Student Wage Expenditures at the Regents’ Institutions
Universities’ actual expenditures for student wages may differ significantly from the amount authorized by the General Fund line-item appropriation for student salaries and wages because student wages can be paid from other funds. Controls on student wage expenditures also vary between the universities and have different purposes. The audit presents options for increasing legislative control and oversight in this area.
No significant changes have been made in the transfer process since a 1980 performance audit recommended ways to improve that process. But the problem with course transfers does not appear to be a large one.
Examining Faculty Workloads
Published: APRIL, 1985
This audit reviews the workloads of full-time faculty at four State colleges and universities. One result of the study was that full-time faculty reported an average of nearly 54 hours of work during the surveyed week. The audit showed that there is no formal policy Statewide to ensure that faculty members can communicate effectively in English. The audit also examined the extent to which graduate teaching assistants share the teaching load with full-time faculty members.
Collecting Enrollment Fees at the Board of Regents’ Institutions
Some change funds were larger than the law allowed and were improperly authorized. The 1977 Legislature eliminated many of these violations by increasing the maximum size of the change fund. This change did not, however, address other basic problems surrounding the handling of currency during enrollment. In effect, the institutions were still providing banking services by accepting checks for much larger amounts than fees and giving back substantial amounts of currency in change--as much as $911 in the cases observed. Because of these policies, more than $60,000 was generally exposed to loss at any one time. The audit recommended tighter change-making policies to reduce the exposure of currency to loss. The audit also recommended improvements in many internal control procedures at enrollment.
The Planning and Construction of New Facilities at the Board of Regents’ Institutions
Board of Regents institutions accounted for 70% ($110 million) of the expenditures for non-highway construction between fiscal years 1971 and 1975. Between Feburary 1976 and March 1980, buildings costing an additional $123 million were programmed for completion on the campuses. The report found a number of problems with the planning process used by Regents institutions for determining the need for new buildings, their design and construction, and compliance with statutes and other applicable requirements related to planning and construction practices.
Program Results Evaluation of the Kansas Tuition Grant Program

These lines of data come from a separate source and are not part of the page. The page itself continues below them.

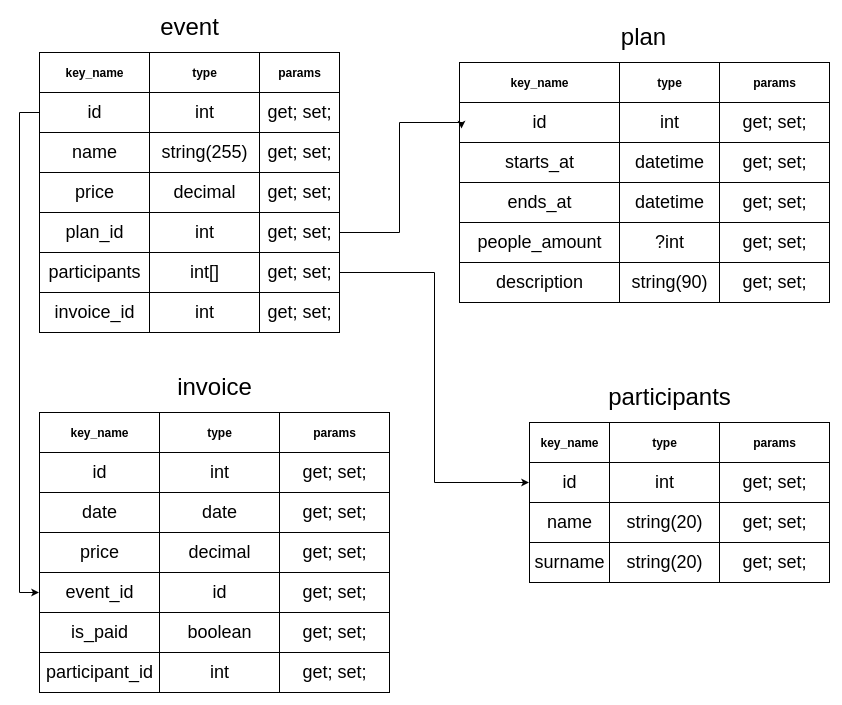
<!DOCTYPE html>
<html lang="en">
<head>
<meta charset="utf-8">
<title>Event data model</title>
<style>
:root { --paper: #ffffff; --ink: #000000; --row: 40px; }
* { box-sizing: border-box; margin: 0; padding: 0; }
html, body { width: 842px; height: 705px; overflow: hidden; background: var(--paper); }
.diagram {
  position: relative; width: 842px; height: 705px; overflow: hidden;
  color: var(--ink); font-family: "Liberation Sans", Arial, Helvetica, sans-serif;
}
.entity { position: absolute; }
.entity h2 { height: 30px; margin-bottom: 10px; font-size: 24px; font-weight: 400; line-height: 30px; text-align: center; }
.entity table {
  width: 100%; table-layout: fixed; border-collapse: separate; border-spacing: 0;
  border-top: 1px solid var(--ink); border-left: 1px solid var(--ink);
}
th, td {
  height: var(--row); border-right: 1px solid var(--ink); border-bottom: 1px solid var(--ink);
  text-align: center; vertical-align: middle; white-space: nowrap;
}
th { font-size: 12px; font-weight: 700; line-height: 14px; }
td { font-size: 18px; line-height: 21px; }
.event { left: 39px; top: 12px; width: 301px; }
.plan { left: 459px; top: 22px; width: 371px; }
.plan h2 { margin-right: 2px; }
.invoice { left: 39px; top: 372px; width: 351px; }
.participants { left: 529px; top: 382px; width: 301px; }
.participants h2 { margin-right: 20px; }
.relations { position: absolute; left: 0; top: 0; }
.relations polyline { fill: none; stroke: var(--ink); stroke-width: 1; }
.relations use, .relations polygon { fill: var(--ink); }
</style>
</head>
<body>
<main class="diagram">

  <section class="entity event">
    <h2>event</h2>
    <table>
      <colgroup><col style="width:110px"><col style="width:110px"><col style="width:80px"></colgroup>
      <thead><tr><th>key_name</th><th>type</th><th>params</th></tr></thead>
      <tbody>
        <tr><td>id</td><td>int</td><td>get; set;</td></tr>
        <tr><td>name</td><td>string(255)</td><td>get; set;</td></tr>
        <tr><td>price</td><td>decimal</td><td>get; set;</td></tr>
        <tr><td>plan_id</td><td>int</td><td>get; set;</td></tr>
        <tr><td>participants</td><td>int[]</td><td>get; set;</td></tr>
        <tr><td>invoice_id</td><td>int</td><td>get; set;</td></tr>
      </tbody>
    </table>
  </section>

  <section class="entity plan">
    <h2>plan</h2>
    <table>
      <colgroup><col style="width:160px"><col style="width:100px"><col style="width:110px"></colgroup>
      <thead><tr><th>key_name</th><th>type</th><th>params</th></tr></thead>
      <tbody>
        <tr><td>id</td><td>int</td><td>get; set;</td></tr>
        <tr><td>starts_at</td><td>datetime</td><td>get; set;</td></tr>
        <tr><td>ends_at</td><td>datetime</td><td>get; set;</td></tr>
        <tr><td>people_amount</td><td>?int</td><td>get; set;</td></tr>
        <tr><td>description</td><td>string(90)</td><td>get; set;</td></tr>
      </tbody>
    </table>
  </section>

  <section class="entity invoice">
    <h2>invoice</h2>
    <table>
      <colgroup><col style="width:120px"><col style="width:120px"><col style="width:110px"></colgroup>
      <thead><tr><th>key_name</th><th>type</th><th>params</th></tr></thead>
      <tbody>
        <tr><td>id</td><td>int</td><td>get; set;</td></tr>
        <tr><td>date</td><td>date</td><td>get; set;</td></tr>
        <tr><td>price</td><td>decimal</td><td>get; set;</td></tr>
        <tr><td>event_id</td><td>id</td><td>get; set;</td></tr>
        <tr><td>is_paid</td><td>boolean</td><td>get; set;</td></tr>
        <tr><td>participant_id</td><td>int</td><td>get; set;</td></tr>
      </tbody>
    </table>
  </section>

  <section class="entity participants">
    <h2>participants</h2>
    <table>
      <colgroup><col style="width:80px"><col style="width:110px"><col style="width:110px"></colgroup>
      <thead><tr><th>key_name</th><th>type</th><th>params</th></tr></thead>
      <tbody>
        <tr><td>id</td><td>int</td><td>get; set;</td></tr>
        <tr><td>name</td><td>string(20)</td><td>get; set;</td></tr>
        <tr><td>surname</td><td>string(20)</td><td>get; set;</td></tr>
      </tbody>
    </table>
  </section>

  <svg class="relations" width="842" height="705" viewBox="0 0 842 705" aria-hidden="true">
    <defs>
      <polygon id="arrowhead" points="0,0 -8,-4 -6,0 -8,4"/>
    </defs>
    <g id="event-to-invoice">
      <polyline points="39,112.5 19.5,112.5 19.5,592.5 34,592.5"/>
      <use href="#arrowhead" x="39" y="592.5"/>
    </g>
    <g id="event-to-plan">
      <polyline points="340,232.5 399.5,232.5 399.5,122.5 462,122.5"/>
      <use href="#arrowhead" transform="translate(461.5 128.5) rotate(90)"/>
    </g>
    <g id="event-to-participants">
      <polyline points="340,272.5 434.5,272.5 434.5,482.5 524,482.5"/>
      <use href="#arrowhead" x="529" y="482.5"/>
    </g>
  </svg>

</main>
</body>
</html>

The purpose of this audit is two-fold; (1) to examine the administration of the program by the State Education Commission and, (2) to assess the Program’s impact on Kansas students and independent colleges.